By subjecting the skull of the first australopith discovered to the latest technologies in the Wits University Microfocus X-ray Computed Tomography (CT) facility, researchers are now casting doubt on theories that Australopithecus africanus shows the same cranial adaptations found in modern human infants and toddlers - in effect disproving current support for the idea that this early hominin shows infant brain development in the prefrontal region similar to that of modern humans.
AdvertisementThe results have been published online in the prestigious journal Proceedings of the National Academy of Sciences (PNAS) on Monday, 25 August 2014 at 21:00 SAST (15:00 EST), in an article titled: New high resolution CT data of the Taung partial cranium and endocast and their bearing on metopism and hominin brain evolution. The Taung Child has historical and scientific importance in the fossil record as the first and best example of early hominin brain evolution, and theories have been put forward that it exhibits key cranial adaptations found in modern human infants and toddlers.

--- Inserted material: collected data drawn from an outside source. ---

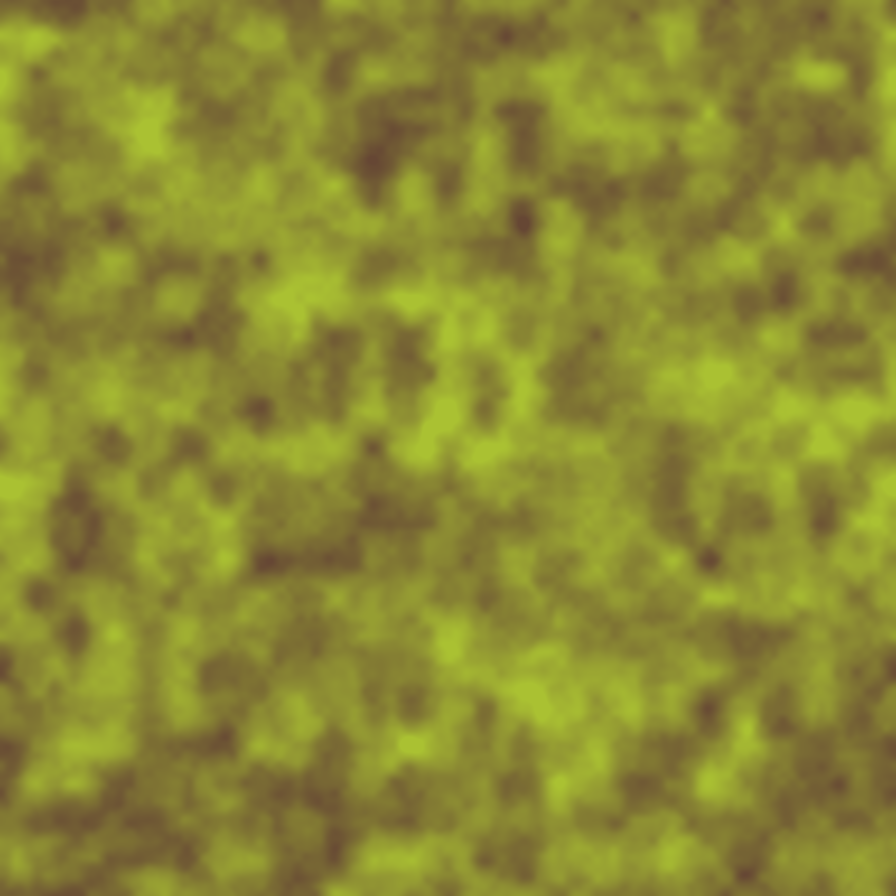
A Shadertoy shader for this texture:

```glsl
#define DARK_MOSS vec3(0.40, 0.28, 0.205)
#define LIGHT_MOSS vec3(0.665, 0.755, 0.195)
#define BLOTCH_CELLS 24
#define BALANCE 0.56
#define CONTRAST 1.2
#define WARP 0.005

// Integer hash of a lattice point, from 0 to 1
float hash(ivec2 cell, int seed) {
    uint h = uint(cell.x) * 1597334677u ^ uint(cell.y) * 3812015801u ^ uint(seed) * 2654435769u;
    h = (h ^ (h >> 16)) * 2246822519u;
    h = (h ^ (h >> 13)) * 3266489917u;
    return float((h ^ (h >> 16)) & 65535u) / 65535.0;
}

// Value noise that wraps after a whole number of cells, centred on zero
float wrapNoise(vec2 uv, int cells, int seed) {
    vec2 p = fract(uv) * float(cells);
    ivec2 a = ivec2(floor(p)) % cells;
    ivec2 b = (a + 1) % cells;
    vec2 f = fract(p);
    f = f * f * (3.0 - 2.0 * f);
    float low = mix(hash(a, seed), hash(ivec2(b.x, a.y), seed), f.x);
    float high = mix(hash(ivec2(a.x, b.y), seed), hash(b, seed), f.x);
    return mix(low, high, f.y) - 0.5;
}

// Blotches dominate, with broad drifts below and soft grain above
float mossField(vec2 uv) {
    float drift = 0.17 * wrapNoise(uv, BLOTCH_CELLS / 4, 1)
                + 0.30 * wrapNoise(uv, BLOTCH_CELLS / 2, 2);
    float blotch = 0.60 * wrapNoise(uv, BLOTCH_CELLS, 3);
    float grain = 0.25 * wrapNoise(uv, BLOTCH_CELLS * 2, 4)
                + 0.08 * wrapNoise(uv, BLOTCH_CELLS * 4, 5);
    return drift + blotch + grain;
}

void mainImage(out vec4 fragColor, in vec2 fragCoord) {
    vec2 uv = fragCoord / iResolution.xy;

    // Slight crinkle of the blotch edges
    vec2 crinkle = vec2(wrapNoise(uv, BLOTCH_CELLS * 2, 6),
                        wrapNoise(uv, BLOTCH_CELLS * 2, 7));
    float moss = BALANCE + CONTRAST * mossField(uv + WARP * crinkle);

    fragColor = vec4(mix(DARK_MOSS, LIGHT_MOSS, clamp(moss, 0.0, 1.0)), 1.0);
}
```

To test the ancientness of this evolutionary adaptation, Dr Kristian J. Carlson, Senior Researcher from the Evolutionary Studies Institute at the University of the Witwatersrand, and colleagues, Professor Ralph L. Holloway from Columbia University and Douglas C. Broadfield from Florida Atlantic University, performed an in silico dissection of the Taung fossil using high-resolution computed tomography. "A recent study has described the roughly 3 million-year-old fossil, thought to have belonged to a 3 to 4-year-old, as having a persistent metopic suture and open anterior fontanelle, two features that facilitate post-natal brain growth in human infants when their disappearance is delayed," said Carlson. Comparisons with the existing hominin fossil record and chimpanzee variation do not support this evolutionary scenario. Citing deficiencies in how the Taung fossil material has been recently assessed, the researchers suggest physical evidence does not incontrovertibly link features of the Taung skull, or its endocast, to early prefrontal lobe expansion, a brain region implicated in many human behaviors.